Source texts of formatted documents
►
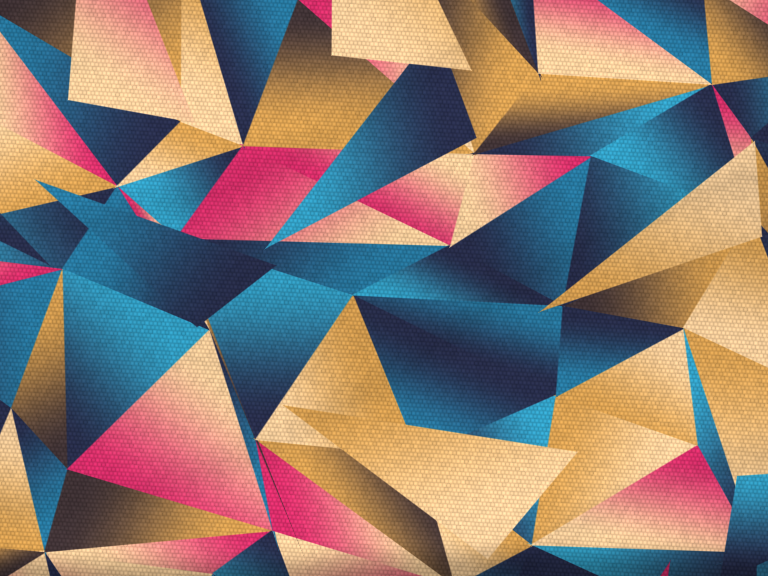
Write a Shadertoy shader that draws this texture.

```glsl
// Woven cloth printed with irregular triangles, each filled by a two-colour fade.
// A jittered lattice is split into triangles, long shards are laid on top,
// then a fine weave, soft folds and uneven light are applied.

const vec3 CREAM = vec3(0.92, 0.77, 0.58);
const vec3 GOLD  = vec3(0.80, 0.59, 0.30);
const vec3 UMBER = vec3(0.24, 0.19, 0.20);
const vec3 PINK  = vec3(0.80, 0.17, 0.39);
const vec3 CYAN  = vec3(0.19, 0.60, 0.74);
const vec3 BLUE  = vec3(0.13, 0.39, 0.54);
const vec3 NAVY  = vec3(0.15, 0.17, 0.28);

vec2 hash2(vec2 cell, float seed) {
    vec3 q = fract(vec3(cell.xyx + seed * 7.31) * vec3(0.1031, 0.1030, 0.0973));
    q += dot(q, q.yzx + 33.33);
    return fract((q.xx + q.yz) * q.zy);
}

mat2 rotation(float angle) {
    float c = cos(angle), s = sin(angle);
    return mat2(c, s, -s, c);
}

float cross2(vec2 a, vec2 b) { return a.x * b.y - a.y * b.x; }

// Distance inside one edge, positive on its left
float edgeDepth(vec2 p, vec2 a, vec2 b) {
    return cross2(b - a, p - a) / max(length(b - a), 1e-4);
}

// Positive inside the triangle for either winding
float triangleDepth(vec2 p, vec2 a, vec2 b, vec2 c) {
    float side = cross2(b - a, c - a) < 0.0 ? -1.0 : 1.0;
    return min(side * edgeDepth(p, a, b),
           min(side * edgeDepth(p, b, c), side * edgeDepth(p, c, a)));
}

// Two-colour fade; kind selects the colour family
vec3 dyeFade(float t, float kind) {
    if (kind < 0.27) return mix(NAVY, CYAN, t);
    if (kind < 0.47) return mix(NAVY, mix(BLUE, CYAN, 0.3), t);
    if (kind < 0.63) return mix(UMBER, GOLD, t);
    if (kind < 0.80) return mix(GOLD, CREAM, t);
    return mix(PINK, CREAM, t);
}

// Lay one faded triangle over the colour below
vec3 layTriangle(vec3 under, vec2 p, vec2 a, vec2 b, vec2 c,
                 float angle, float kind, float soft) {
    float cover = smoothstep(-soft, 0.0, triangleDepth(p, a, b, c));
    vec2 dir = vec2(cos(angle), sin(angle));
    vec3 reach = vec3(dot(a, dir), dot(b, dir), dot(c, dir));
    float low = min(reach.x, min(reach.y, reach.z));
    float high = max(reach.x, max(reach.y, reach.z));
    float t = smoothstep(0.08, 0.85, (dot(p, dir) - low) / max(high - low, 1e-3));
    return mix(under, dyeFade(t, kind), cover);
}

vec2 latticePoint(vec2 cell) {
    return cell + 0.5 + 0.84 * (hash2(cell, 1.0) - 0.5);
}

// Gap-free facets: every lattice cell gives two triangles
vec3 facets(vec2 p, float soft) {
    vec3 color = NAVY;
    vec2 base = floor(p);
    for (int j = -2; j <= 1; j++)
    for (int i = -2; i <= 1; i++) {
        vec2 cell = base + vec2(i, j);
        vec2 a = latticePoint(cell), b = latticePoint(cell + vec2(1, 0));
        vec2 c = latticePoint(cell + vec2(1, 1)), d = latticePoint(cell + vec2(0, 1));
        vec2 h = hash2(cell, 2.0), turn = 6.283 * hash2(cell, 3.0);
        float kind = fract(1.236 * cell.x + 0.755 * cell.y + 0.2 * h.x);
        float other = fract(kind + 0.618);
        if (h.y < 0.5) {
            color = layTriangle(color, p, a, b, c, turn.x, kind, soft);
            color = layTriangle(color, p, a, c, d, turn.y, other, soft);
        } else {
            color = layTriangle(color, p, a, b, d, turn.x, kind, soft);
            color = layTriangle(color, p, b, c, d, turn.y, other, soft);
        }
    }
    return color;
}

// Sparse long pointed triangles
vec3 shards(vec3 color, vec2 p, float soft) {
    vec2 base = floor(p);
    for (int j = -1; j <= 1; j++)
    for (int i = -1; i <= 1; i++) {
        vec2 cell = base + vec2(i, j);
        vec2 h = hash2(cell, 5.0), g = hash2(cell, 6.0);
        if (h.x > 0.65) continue;
        vec2 center = cell + 0.5 + 0.4 * (hash2(cell, 7.0) - 0.5);
        vec2 along = rotation(6.283 * h.y) * vec2(0.45 + 0.2 * g.x, 0.0);
        vec2 across = vec2(-along.y, along.x) * (0.28 + 0.22 * g.y);
        float kind = fract(0.618 * cell.x + 0.382 * cell.y + 0.3 * g.x);
        color = layTriangle(color, p, center - along, center + along + across,
                            center + 0.7 * along - across, 6.283 * g.y, kind, soft);
    }
    return color;
}

// Bricked thread bumps with a little variation per stitch
float weave(vec2 p, float threads) {
    vec2 q = rotation(0.06) * p * threads;
    q.x += 0.5 * mod(floor(q.y), 2.0);
    vec2 bump = sin(3.14159 * fract(q));
    return bump.x * bump.y - 0.4 + 0.5 * (hash2(floor(q), 9.0).x - 0.5);
}

// Broad light, shallow folds and a shaded lower hem
float clothLight(vec2 p) {
    float fold = sin(dot(p, vec2(4.0, -9.0)) + 1.3 * sin(3.0 * p.x + 1.0));
    float crease = pow(0.5 + 0.5 * sin(dot(p, vec2(-5.0, 13.0)) + sin(4.0 * p.x)), 24.0);
    float hem = mix(0.72, 1.0, smoothstep(0.0, 0.06, p.y + 0.01 * sin(5.0 * p.x)));
    float corner = smoothstep(0.7, 1.7, length(p - vec2(0.45, 0.5)));
    return (1.03 + 0.04 * fold - 0.06 * crease - 0.3 * corner) * hem;
}

void mainImage(out vec4 fragColor, in vec2 fragCoord) {
    vec2 p = fragCoord / iResolution.y;
    float soft = 0.0015 + 1.0 / iResolution.y;
    vec2 facetScale = vec2(3.9, 5.2);
    vec3 color = facets(rotation(0.45) * p * facetScale + 11.0, soft * 4.5);
    color = shards(color, p * 2.3 + 4.0, soft * 2.3);
    color *= clothLight(p);
    color *= 1.0 + 0.17 * weave(p, 140.0);
    color += 0.02 * weave(p + 0.37, 140.0);
    fragColor = vec4(clamp(color, 0.0, 1.0), 1.0);
}
```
◄
== EXERCISE DESCRIPTION ==
Return the data above unchanged. Pictures are not part of the copy.

== ANSWER SPACE ==
Write a Shadertoy shader that draws this texture.

```glsl
// Woven cloth printed with irregular triangles, each filled by a two-colour fade.
// A jittered lattice is split into triangles, long shards are laid on top,
// then a fine weave, soft folds and uneven light are applied.

const vec3 CREAM = vec3(0.92, 0.77, 0.58);
const vec3 GOLD  = vec3(0.80, 0.59, 0.30);
const vec3 UMBER = vec3(0.24, 0.19, 0.20);
const vec3 PINK  = vec3(0.80, 0.17, 0.39);
const vec3 CYAN  = vec3(0.19, 0.60, 0.74);
const vec3 BLUE  = vec3(0.13, 0.39, 0.54);
const vec3 NAVY  = vec3(0.15, 0.17, 0.28);

vec2 hash2(vec2 cell, float seed) {
    vec3 q = fract(vec3(cell.xyx + seed * 7.31) * vec3(0.1031, 0.1030, 0.0973));
    q += dot(q, q.yzx + 33.33);
    return fract((q.xx + q.yz) * q.zy);
}

mat2 rotation(float angle) {
    float c = cos(angle), s = sin(angle);
    return mat2(c, s, -s, c);
}

float cross2(vec2 a, vec2 b) { return a.x * b.y - a.y * b.x; }

// Distance inside one edge, positive on its left
float edgeDepth(vec2 p, vec2 a, vec2 b) {
    return cross2(b - a, p - a) / max(length(b - a), 1e-4);
}

// Positive inside the triangle for either winding
float triangleDepth(vec2 p, vec2 a, vec2 b, vec2 c) {
    float side = cross2(b - a, c - a) < 0.0 ? -1.0 : 1.0;
    return min(side * edgeDepth(p, a, b),
           min(side * edgeDepth(p, b, c), side * edgeDepth(p, c, a)));
}

// Two-colour fade; kind selects the colour family
vec3 dyeFade(float t, float kind) {
    if (kind < 0.27) return mix(NAVY, CYAN, t);
    if (kind < 0.47) return mix(NAVY, mix(BLUE, CYAN, 0.3), t);
    if (kind < 0.63) return mix(UMBER, GOLD, t);
    if (kind < 0.80) return mix(GOLD, CREAM, t);
    return mix(PINK, CREAM, t);
}

// Lay one faded triangle over the colour below
vec3 layTriangle(vec3 under, vec2 p, vec2 a, vec2 b, vec2 c,
                 float angle, float kind, float soft) {
    float cover = smoothstep(-soft, 0.0, triangleDepth(p, a, b, c));
    vec2 dir = vec2(cos(angle), sin(angle));
    vec3 reach = vec3(dot(a, dir), dot(b, dir), dot(c, dir));
    float low = min(reach.x, min(reach.y, reach.z));
    float high = max(reach.x, max(reach.y, reach.z));
    float t = smoothstep(0.08, 0.85, (dot(p, dir) - low) / max(high - low, 1e-3));
    return mix(under, dyeFade(t, kind), cover);
}

vec2 latticePoint(vec2 cell) {
    return cell + 0.5 + 0.84 * (hash2(cell, 1.0) - 0.5);
}

// Gap-free facets: every lattice cell gives two triangles
vec3 facets(vec2 p, float soft) {
    vec3 color = NAVY;
    vec2 base = floor(p);
    for (int j = -2; j <= 1; j++)
    for (int i = -2; i <= 1; i++) {
        vec2 cell = base + vec2(i, j);
        vec2 a = latticePoint(cell), b = latticePoint(cell + vec2(1, 0));
        vec2 c = latticePoint(cell + vec2(1, 1)), d = latticePoint(cell + vec2(0, 1));
        vec2 h = hash2(cell, 2.0), turn = 6.283 * hash2(cell, 3.0);
        float kind = fract(1.236 * cell.x + 0.755 * cell.y + 0.2 * h.x);
        float other = fract(kind + 0.618);
        if (h.y < 0.5) {
            color = layTriangle(color, p, a, b, c, turn.x, kind, soft);
            color = layTriangle(color, p, a, c, d, turn.y, other, soft);
        } else {
            color = layTriangle(color, p, a, b, d, turn.x, kind, soft);
            color = layTriangle(color, p, b, c, d, turn.y, other, soft);
        }
    }
    return color;
}

// Sparse long pointed triangles
vec3 shards(vec3 color, vec2 p, float soft) {
    vec2 base = floor(p);
    for (int j = -1; j <= 1; j++)
    for (int i = -1; i <= 1; i++) {
        vec2 cell = base + vec2(i, j);
        vec2 h = hash2(cell, 5.0), g = hash2(cell, 6.0);
        if (h.x > 0.65) continue;
        vec2 center = cell + 0.5 + 0.4 * (hash2(cell, 7.0) - 0.5);
        vec2 along = rotation(6.283 * h.y) * vec2(0.45 + 0.2 * g.x, 0.0);
        vec2 across = vec2(-along.y, along.x) * (0.28 + 0.22 * g.y);
        float kind = fract(0.618 * cell.x + 0.382 * cell.y + 0.3 * g.x);
        color = layTriangle(color, p, center - along, center + along + across,
                            center + 0.7 * along - across, 6.283 * g.y, kind, soft);
    }
    return color;
}

// Bricked thread bumps with a little variation per stitch
float weave(vec2 p, float threads) {
    vec2 q = rotation(0.06) * p * threads;
    q.x += 0.5 * mod(floor(q.y), 2.0);
    vec2 bump = sin(3.14159 * fract(q));
    return bump.x * bump.y - 0.4 + 0.5 * (hash2(floor(q), 9.0).x - 0.5);
}

// Broad light, shallow folds and a shaded lower hem
float clothLight(vec2 p) {
    float fold = sin(dot(p, vec2(4.0, -9.0)) + 1.3 * sin(3.0 * p.x + 1.0));
    float crease = pow(0.5 + 0.5 * sin(dot(p, vec2(-5.0, 13.0)) + sin(4.0 * p.x)), 24.0);
    float hem = mix(0.72, 1.0, smoothstep(0.0, 0.06, p.y + 0.01 * sin(5.0 * p.x)));
    float corner = smoothstep(0.7, 1.7, length(p - vec2(0.45, 0.5)));
    return (1.03 + 0.04 * fold - 0.06 * crease - 0.3 * corner) * hem;
}

void mainImage(out vec4 fragColor, in vec2 fragCoord) {
    vec2 p = fragCoord / iResolution.y;
    float soft = 0.0015 + 1.0 / iResolution.y;
    vec2 facetScale = vec2(3.9, 5.2);
    vec3 color = facets(rotation(0.45) * p * facetScale + 11.0, soft * 4.5);
    color = shards(color, p * 2.3 + 4.0, soft * 2.3);
    color *= clothLight(p);
    color *= 1.0 + 0.17 * weave(p, 140.0);
    color += 0.02 * weave(p + 0.37, 140.0);
    fragColor = vec4(clamp(color, 0.0, 1.0), 1.0);
}
```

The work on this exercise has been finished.